Exercise objective:
For these records, count the lines containing the word "border" and respond with the number alone.

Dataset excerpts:
-----

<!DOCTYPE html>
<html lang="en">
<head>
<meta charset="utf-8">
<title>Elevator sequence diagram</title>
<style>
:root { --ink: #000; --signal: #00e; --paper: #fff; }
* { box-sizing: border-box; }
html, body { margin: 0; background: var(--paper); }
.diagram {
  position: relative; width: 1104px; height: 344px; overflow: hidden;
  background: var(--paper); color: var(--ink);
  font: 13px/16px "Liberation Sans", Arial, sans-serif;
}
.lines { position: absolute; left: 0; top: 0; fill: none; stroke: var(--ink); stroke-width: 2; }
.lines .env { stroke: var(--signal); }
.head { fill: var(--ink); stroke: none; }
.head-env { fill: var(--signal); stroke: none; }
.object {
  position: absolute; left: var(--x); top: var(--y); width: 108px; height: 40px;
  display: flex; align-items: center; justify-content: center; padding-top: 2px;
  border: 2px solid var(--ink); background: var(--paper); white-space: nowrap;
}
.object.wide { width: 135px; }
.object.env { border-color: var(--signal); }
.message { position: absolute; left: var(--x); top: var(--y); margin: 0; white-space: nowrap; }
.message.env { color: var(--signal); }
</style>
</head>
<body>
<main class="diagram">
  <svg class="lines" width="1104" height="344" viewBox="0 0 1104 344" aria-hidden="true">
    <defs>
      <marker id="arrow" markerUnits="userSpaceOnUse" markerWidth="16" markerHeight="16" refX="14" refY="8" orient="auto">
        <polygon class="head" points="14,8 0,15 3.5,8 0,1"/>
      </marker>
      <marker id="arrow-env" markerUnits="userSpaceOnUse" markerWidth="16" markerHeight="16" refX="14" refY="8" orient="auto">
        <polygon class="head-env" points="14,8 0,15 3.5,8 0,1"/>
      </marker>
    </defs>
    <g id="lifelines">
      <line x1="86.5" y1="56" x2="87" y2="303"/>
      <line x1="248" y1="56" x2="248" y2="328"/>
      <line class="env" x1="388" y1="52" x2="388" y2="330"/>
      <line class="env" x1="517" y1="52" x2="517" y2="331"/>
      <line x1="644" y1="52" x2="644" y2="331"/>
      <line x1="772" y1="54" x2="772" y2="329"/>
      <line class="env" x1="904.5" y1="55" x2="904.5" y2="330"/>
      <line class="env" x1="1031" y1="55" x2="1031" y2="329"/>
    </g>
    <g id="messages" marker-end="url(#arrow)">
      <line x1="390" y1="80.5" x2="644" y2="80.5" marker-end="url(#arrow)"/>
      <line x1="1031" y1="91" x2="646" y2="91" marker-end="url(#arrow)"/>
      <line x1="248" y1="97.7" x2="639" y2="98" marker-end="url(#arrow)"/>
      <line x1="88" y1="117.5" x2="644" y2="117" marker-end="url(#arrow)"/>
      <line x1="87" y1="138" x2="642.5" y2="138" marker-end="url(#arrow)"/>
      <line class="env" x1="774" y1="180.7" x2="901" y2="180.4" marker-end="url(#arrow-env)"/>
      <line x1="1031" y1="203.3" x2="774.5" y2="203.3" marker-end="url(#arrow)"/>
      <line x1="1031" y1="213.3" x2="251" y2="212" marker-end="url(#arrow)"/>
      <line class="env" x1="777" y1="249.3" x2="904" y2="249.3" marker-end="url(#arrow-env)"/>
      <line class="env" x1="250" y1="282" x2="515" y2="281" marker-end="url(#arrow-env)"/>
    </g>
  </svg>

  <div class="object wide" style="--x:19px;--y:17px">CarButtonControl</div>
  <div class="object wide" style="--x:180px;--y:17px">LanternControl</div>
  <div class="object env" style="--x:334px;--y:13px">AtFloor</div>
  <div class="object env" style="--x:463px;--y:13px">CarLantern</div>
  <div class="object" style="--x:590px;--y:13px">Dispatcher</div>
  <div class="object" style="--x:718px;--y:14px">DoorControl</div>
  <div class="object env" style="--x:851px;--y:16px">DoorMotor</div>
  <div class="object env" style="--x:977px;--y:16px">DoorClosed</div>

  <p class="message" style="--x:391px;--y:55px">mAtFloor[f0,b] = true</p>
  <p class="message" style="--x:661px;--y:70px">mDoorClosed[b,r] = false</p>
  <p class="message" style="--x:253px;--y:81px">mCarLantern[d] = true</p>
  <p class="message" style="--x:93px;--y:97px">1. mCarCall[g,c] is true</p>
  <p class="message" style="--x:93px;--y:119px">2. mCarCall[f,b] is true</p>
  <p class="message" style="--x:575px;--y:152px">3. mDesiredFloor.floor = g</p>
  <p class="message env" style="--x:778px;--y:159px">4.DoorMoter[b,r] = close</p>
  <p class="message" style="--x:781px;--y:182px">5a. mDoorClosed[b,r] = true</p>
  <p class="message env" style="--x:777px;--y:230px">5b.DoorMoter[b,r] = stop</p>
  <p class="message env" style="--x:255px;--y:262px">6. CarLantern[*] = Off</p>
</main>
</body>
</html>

-----

Expected answer:
3